Despite the glamourous aspect of the remote island and its cohort of musicians, the after parties hold the magic of the festival; the acoustic stage outside on the back deck with the banjo players and the fiddlers and the mandolin players; who carry on up to two or three o’clock in the morning. Folkloric music is poetry, is modern literature in sound, we use the festival and its multitalented cohort of musicians, playwrights, poets, painters to talk about its roots, its history and the predominance importance of arts and culture in our lives.

Day calls out to Lucas, strolling out of the barn with his banjo, to contribute to the conversation. “Every year we draw from each other’s collective juice, because it takes a lot to get here—time, money, energy, organization,” says Lucas, who lives in Ohio and has traveled to the island with his wife, daughter, and baby grandson. “Others, like Bob [Lucas], have put serious currency in the soul bank to make this happen,” says Day. “Because soul matters so much to us artists,” Lucas replies, chuckling. “If you ain’t got soul, you ain’t got nothing. Now we got to go sing on a boat.”

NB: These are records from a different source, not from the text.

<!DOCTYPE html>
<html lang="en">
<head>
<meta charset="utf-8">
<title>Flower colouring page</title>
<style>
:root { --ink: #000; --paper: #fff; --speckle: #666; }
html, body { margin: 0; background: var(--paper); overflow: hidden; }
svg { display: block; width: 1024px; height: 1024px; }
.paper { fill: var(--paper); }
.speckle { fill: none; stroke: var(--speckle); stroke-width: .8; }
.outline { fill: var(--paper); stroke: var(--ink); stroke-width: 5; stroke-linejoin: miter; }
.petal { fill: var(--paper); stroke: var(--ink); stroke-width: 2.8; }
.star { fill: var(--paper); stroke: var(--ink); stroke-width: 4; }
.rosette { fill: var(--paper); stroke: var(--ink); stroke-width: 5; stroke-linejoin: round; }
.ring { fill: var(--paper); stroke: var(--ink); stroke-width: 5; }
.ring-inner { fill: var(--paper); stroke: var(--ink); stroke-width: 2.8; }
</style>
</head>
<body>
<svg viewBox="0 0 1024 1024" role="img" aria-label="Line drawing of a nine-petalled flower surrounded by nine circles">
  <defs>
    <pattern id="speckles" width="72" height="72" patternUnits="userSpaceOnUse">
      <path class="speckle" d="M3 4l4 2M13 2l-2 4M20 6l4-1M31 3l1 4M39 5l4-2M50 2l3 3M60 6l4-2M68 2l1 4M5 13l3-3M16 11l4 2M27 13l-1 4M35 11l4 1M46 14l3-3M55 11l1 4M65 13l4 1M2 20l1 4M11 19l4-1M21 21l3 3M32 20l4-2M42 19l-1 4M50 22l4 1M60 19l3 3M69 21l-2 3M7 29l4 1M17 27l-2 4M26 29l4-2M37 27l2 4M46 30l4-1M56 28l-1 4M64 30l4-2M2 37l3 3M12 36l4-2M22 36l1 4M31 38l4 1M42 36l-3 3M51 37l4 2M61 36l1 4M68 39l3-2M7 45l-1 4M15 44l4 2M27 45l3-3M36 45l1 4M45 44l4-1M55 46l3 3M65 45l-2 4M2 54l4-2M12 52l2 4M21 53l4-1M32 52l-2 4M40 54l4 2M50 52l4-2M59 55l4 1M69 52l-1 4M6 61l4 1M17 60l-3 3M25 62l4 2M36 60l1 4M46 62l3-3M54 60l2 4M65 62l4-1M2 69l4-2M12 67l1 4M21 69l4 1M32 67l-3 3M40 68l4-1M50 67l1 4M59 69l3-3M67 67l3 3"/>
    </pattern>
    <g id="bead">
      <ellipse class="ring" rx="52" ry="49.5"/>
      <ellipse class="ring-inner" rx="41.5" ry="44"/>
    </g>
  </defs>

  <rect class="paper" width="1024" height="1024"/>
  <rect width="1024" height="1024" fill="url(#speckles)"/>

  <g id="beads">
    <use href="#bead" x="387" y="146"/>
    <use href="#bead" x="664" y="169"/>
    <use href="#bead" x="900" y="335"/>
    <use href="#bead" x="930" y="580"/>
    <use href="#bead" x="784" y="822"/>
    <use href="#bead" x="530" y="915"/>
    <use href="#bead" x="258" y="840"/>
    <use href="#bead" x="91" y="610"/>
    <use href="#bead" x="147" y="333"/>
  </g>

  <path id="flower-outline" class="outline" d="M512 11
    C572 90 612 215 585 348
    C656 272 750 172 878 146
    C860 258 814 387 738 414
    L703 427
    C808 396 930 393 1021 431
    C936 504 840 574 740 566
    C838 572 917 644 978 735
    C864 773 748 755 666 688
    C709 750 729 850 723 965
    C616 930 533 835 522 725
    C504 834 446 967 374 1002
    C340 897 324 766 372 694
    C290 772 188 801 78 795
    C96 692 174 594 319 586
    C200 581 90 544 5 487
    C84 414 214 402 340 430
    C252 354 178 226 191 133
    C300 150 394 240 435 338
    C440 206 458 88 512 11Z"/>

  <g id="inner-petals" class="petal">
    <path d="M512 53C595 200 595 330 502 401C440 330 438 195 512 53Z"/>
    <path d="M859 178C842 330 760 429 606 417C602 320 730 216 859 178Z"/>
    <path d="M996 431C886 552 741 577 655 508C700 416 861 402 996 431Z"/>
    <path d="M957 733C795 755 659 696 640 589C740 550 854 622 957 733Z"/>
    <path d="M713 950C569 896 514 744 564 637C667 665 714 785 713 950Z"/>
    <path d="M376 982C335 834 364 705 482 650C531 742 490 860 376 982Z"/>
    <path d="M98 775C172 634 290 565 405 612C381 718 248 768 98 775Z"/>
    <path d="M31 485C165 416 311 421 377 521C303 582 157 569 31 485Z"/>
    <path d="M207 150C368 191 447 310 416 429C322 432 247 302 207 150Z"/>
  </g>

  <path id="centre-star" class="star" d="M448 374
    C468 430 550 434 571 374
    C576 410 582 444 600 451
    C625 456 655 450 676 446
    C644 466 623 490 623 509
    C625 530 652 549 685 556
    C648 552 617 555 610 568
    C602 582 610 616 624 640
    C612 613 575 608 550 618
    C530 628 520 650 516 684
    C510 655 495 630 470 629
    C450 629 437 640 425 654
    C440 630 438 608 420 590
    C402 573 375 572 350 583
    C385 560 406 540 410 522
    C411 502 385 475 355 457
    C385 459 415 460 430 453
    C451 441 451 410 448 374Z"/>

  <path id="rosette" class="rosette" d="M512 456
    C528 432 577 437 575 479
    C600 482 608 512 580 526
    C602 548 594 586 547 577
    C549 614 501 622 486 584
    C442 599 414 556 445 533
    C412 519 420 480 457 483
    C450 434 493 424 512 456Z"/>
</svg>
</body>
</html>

The rehearsal gradually breaks up, and we meet an eager group on a dock in Burnt Coat Harbor, where the 32-foot brigantine Redbird is tied up. The ship’s owner and captain, Daisy Nell, and her partner, Stan Collinson, known as Captain Stan, invite us aboard. Both are musicians from Massachusetts, where Nell founded the Gloucester Schooner Festival. We recognize the two guitarists who were playing with Lucas in the barn, Magnus Ferguson and Cody Gibson; together with fiddler Reid Jenkins they make up the Morningsiders, one of the newer groups to join the festival, young Morningsiders are notorious on the NYC new music renaissance scene. Jenkins is a second-generation participant; along with his parents, Richard and Sandy, and sisters, Stephanie and Cassandra, all musicians, he has performed at Sweet Chariot since he was a child – we see him perform on stage as a six year old as he reminisce about his first festival (archival footage).  As soon as we pull away from the dock, Nell leads the group into their first shanty, “I thought I heard the old man say, John Kanaka-naka-tu-lai-e,” accompanied by a drum and tambourine. We glide past the crew and passengers of two schooners, the American Eagle and the Lewis R. French, and weave through other boats at anchor. All the while a band of smaller craft—kayaks, paddleboards, and a little gaff rig dinghy— trails us like a flock of ducklings. Standing amidships on the Redbird, Geoff Kaufman, who runs the annual Sea Music Festival at Mystic Seaport in Connecticut, pulls out a squeezebox and launches into a rousing version of “Strike the Bell,” with everyone chiming in mightily on the chorus. We wrap up the magical experience with Harry Belafonte’s “Day-O” as Nell steers the Redbird back to shore. To be continued…